=== Source data ===

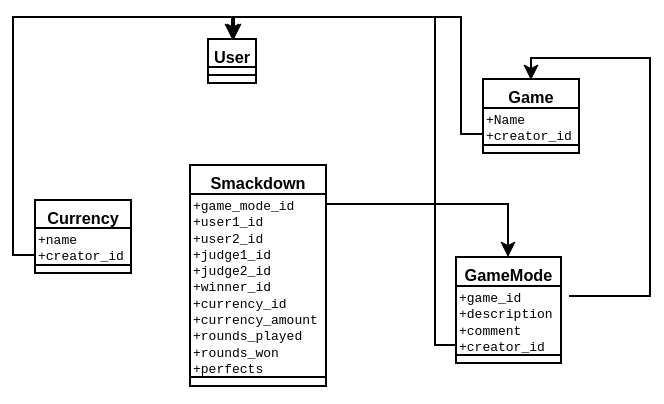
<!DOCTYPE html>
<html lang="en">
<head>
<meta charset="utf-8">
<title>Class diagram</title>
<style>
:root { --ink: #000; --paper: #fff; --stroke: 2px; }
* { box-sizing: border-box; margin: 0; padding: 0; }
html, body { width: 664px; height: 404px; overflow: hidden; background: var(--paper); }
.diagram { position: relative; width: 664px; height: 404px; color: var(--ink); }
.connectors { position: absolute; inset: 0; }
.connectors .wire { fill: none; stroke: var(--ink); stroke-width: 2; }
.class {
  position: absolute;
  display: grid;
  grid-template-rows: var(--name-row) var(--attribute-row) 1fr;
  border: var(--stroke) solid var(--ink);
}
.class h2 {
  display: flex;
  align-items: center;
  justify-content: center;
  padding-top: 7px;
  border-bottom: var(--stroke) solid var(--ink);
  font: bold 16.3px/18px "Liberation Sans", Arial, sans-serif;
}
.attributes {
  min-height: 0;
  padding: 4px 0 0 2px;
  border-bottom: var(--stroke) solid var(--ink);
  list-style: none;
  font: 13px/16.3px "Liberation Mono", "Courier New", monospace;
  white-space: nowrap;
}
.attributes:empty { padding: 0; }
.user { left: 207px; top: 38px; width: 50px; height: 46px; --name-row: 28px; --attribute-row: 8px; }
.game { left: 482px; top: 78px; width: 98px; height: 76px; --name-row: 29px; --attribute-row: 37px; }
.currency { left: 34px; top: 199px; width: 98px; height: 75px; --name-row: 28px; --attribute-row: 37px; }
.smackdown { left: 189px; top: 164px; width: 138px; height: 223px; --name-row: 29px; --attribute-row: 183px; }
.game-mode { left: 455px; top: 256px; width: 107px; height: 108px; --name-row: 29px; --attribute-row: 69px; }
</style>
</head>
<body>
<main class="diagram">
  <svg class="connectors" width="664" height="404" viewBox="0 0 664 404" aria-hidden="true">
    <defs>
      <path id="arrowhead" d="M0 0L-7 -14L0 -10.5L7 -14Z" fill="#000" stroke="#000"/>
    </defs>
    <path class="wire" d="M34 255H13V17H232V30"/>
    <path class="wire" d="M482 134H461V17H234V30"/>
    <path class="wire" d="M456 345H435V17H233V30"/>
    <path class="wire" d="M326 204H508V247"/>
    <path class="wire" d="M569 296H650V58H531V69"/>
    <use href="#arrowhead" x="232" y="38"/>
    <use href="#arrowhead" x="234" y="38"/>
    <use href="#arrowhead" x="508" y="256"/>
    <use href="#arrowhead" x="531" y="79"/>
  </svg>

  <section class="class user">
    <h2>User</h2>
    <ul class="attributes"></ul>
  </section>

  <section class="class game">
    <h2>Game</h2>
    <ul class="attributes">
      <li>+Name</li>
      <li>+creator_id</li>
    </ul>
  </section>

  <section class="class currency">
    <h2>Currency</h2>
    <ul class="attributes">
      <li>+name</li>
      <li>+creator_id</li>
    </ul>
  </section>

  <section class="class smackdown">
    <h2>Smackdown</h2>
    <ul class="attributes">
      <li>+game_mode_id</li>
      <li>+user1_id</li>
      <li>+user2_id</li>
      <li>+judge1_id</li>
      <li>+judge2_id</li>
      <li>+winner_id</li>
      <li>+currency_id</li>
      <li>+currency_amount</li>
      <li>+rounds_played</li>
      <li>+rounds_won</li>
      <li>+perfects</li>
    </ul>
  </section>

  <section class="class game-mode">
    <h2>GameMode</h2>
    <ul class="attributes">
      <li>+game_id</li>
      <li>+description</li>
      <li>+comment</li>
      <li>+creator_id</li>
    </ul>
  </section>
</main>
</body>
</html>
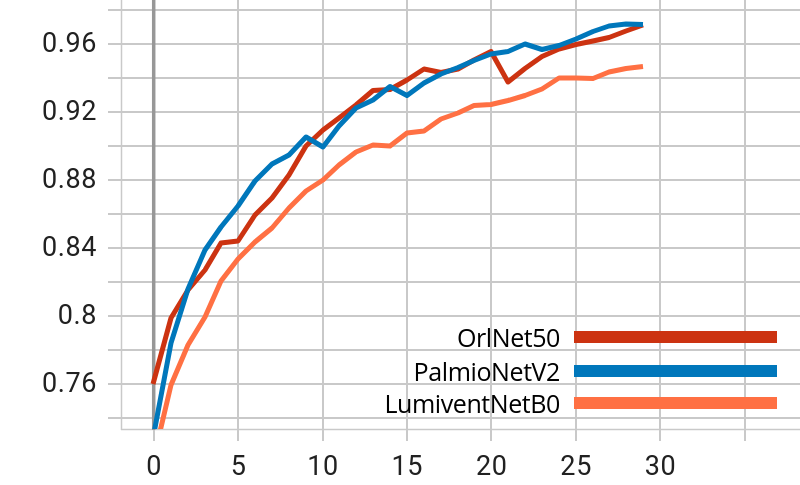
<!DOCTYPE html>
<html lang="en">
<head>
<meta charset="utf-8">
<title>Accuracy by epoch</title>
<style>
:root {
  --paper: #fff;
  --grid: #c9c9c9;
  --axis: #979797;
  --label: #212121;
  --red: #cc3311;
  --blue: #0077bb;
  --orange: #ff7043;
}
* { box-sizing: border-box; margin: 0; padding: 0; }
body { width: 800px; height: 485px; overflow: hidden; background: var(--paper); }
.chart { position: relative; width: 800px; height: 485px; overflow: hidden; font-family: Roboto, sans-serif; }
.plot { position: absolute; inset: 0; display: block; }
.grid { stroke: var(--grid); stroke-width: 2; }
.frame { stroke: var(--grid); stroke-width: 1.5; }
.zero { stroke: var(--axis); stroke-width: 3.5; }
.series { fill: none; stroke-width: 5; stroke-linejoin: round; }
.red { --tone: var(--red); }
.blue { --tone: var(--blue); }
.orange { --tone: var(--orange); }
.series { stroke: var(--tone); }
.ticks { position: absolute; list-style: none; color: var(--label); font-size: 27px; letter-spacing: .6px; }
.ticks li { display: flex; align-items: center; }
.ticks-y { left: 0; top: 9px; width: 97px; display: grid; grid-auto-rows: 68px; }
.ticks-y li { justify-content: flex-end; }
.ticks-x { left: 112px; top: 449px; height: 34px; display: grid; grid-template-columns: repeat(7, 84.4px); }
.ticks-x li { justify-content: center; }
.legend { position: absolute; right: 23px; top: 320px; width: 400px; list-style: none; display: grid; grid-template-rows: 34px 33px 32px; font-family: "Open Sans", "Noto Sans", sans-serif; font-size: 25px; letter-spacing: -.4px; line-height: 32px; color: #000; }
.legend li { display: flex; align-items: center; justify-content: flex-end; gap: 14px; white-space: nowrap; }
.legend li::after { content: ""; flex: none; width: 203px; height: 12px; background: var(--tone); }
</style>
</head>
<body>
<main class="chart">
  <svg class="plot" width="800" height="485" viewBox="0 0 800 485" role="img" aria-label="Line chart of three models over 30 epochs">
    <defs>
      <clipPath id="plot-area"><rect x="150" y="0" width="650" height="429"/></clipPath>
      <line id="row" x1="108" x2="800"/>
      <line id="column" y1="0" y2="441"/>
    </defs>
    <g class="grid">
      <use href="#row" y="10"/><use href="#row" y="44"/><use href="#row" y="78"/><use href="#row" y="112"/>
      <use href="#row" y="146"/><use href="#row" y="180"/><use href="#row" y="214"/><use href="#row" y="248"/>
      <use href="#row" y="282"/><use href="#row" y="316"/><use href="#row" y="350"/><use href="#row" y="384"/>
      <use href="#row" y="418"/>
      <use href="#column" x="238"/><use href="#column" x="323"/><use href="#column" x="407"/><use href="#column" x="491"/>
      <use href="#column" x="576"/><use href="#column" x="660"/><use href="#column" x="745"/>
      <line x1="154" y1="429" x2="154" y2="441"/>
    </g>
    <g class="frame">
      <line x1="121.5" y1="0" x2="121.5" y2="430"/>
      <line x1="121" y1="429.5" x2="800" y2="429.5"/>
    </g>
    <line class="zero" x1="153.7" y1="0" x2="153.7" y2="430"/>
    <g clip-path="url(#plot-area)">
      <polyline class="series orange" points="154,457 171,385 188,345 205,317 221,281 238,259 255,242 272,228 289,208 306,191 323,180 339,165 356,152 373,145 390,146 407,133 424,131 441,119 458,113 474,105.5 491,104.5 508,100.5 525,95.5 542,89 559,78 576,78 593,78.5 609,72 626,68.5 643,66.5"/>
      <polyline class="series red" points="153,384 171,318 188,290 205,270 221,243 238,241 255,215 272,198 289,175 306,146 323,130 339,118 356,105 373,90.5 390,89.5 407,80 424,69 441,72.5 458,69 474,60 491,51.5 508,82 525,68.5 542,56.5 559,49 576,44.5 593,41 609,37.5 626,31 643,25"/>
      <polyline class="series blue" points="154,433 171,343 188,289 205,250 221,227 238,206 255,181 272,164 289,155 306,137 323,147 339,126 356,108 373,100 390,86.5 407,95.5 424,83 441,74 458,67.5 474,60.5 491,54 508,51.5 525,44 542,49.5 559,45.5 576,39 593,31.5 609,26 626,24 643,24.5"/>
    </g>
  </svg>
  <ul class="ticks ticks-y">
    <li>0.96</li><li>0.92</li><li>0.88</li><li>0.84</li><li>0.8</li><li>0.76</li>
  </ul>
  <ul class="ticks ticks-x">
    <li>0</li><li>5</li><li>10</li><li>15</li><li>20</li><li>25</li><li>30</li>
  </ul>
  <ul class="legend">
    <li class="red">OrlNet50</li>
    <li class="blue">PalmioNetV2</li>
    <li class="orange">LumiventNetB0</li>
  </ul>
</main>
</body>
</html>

===
=== Source data ===

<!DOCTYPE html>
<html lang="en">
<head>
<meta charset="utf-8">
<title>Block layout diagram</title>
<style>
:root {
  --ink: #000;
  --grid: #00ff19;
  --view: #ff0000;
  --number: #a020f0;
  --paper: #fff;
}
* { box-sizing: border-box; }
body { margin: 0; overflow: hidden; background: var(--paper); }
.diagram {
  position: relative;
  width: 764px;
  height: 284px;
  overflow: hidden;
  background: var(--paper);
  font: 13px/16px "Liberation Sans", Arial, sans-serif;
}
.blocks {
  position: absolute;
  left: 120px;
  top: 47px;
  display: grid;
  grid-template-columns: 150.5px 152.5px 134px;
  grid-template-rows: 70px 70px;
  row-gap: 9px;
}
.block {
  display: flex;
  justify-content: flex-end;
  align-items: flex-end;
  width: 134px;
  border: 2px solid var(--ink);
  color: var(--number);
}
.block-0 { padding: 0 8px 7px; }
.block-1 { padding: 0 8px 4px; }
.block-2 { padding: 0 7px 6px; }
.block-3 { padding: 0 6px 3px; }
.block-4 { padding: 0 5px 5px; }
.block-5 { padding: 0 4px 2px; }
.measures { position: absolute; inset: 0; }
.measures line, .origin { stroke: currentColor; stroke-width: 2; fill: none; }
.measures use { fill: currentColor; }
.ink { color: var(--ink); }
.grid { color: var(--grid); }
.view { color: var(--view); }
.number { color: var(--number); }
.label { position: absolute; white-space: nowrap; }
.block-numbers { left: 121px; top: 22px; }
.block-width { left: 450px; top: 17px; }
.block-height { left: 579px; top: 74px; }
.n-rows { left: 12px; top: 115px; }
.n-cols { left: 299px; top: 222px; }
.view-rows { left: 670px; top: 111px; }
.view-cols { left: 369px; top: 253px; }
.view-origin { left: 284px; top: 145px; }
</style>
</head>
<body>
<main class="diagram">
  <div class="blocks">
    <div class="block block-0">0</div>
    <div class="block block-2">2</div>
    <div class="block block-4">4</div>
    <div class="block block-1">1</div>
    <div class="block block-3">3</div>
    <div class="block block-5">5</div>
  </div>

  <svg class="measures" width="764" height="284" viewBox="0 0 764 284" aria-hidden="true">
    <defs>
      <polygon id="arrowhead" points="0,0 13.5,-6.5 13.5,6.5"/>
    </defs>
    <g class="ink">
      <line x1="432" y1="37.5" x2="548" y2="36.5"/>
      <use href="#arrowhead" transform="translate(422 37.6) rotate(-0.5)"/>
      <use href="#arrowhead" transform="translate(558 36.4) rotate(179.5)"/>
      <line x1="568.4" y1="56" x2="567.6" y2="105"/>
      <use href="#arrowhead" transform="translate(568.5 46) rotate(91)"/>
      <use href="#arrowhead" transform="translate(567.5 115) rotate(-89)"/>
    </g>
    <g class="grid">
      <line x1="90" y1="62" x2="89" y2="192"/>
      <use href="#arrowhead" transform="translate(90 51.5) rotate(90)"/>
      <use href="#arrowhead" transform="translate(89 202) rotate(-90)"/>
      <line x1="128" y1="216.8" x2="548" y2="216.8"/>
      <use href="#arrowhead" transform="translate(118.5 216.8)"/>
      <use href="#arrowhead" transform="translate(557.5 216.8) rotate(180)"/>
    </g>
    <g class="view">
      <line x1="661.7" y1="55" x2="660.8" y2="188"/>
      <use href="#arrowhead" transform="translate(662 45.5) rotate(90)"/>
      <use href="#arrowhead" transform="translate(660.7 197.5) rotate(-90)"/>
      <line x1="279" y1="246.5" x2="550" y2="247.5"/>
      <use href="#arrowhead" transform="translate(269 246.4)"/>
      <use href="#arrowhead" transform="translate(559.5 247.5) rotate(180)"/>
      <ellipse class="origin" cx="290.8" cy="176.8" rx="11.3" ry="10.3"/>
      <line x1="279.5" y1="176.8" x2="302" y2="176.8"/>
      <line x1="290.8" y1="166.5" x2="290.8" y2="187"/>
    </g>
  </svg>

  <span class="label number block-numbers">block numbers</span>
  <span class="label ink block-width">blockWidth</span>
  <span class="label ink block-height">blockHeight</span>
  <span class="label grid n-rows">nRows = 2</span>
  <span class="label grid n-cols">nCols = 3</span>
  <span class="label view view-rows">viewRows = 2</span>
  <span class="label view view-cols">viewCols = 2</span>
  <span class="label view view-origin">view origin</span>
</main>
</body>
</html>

===

> What the task requires
Count the lines above in which the string "diagram" occurs. Give that number and nothing else.

> Exercise output
6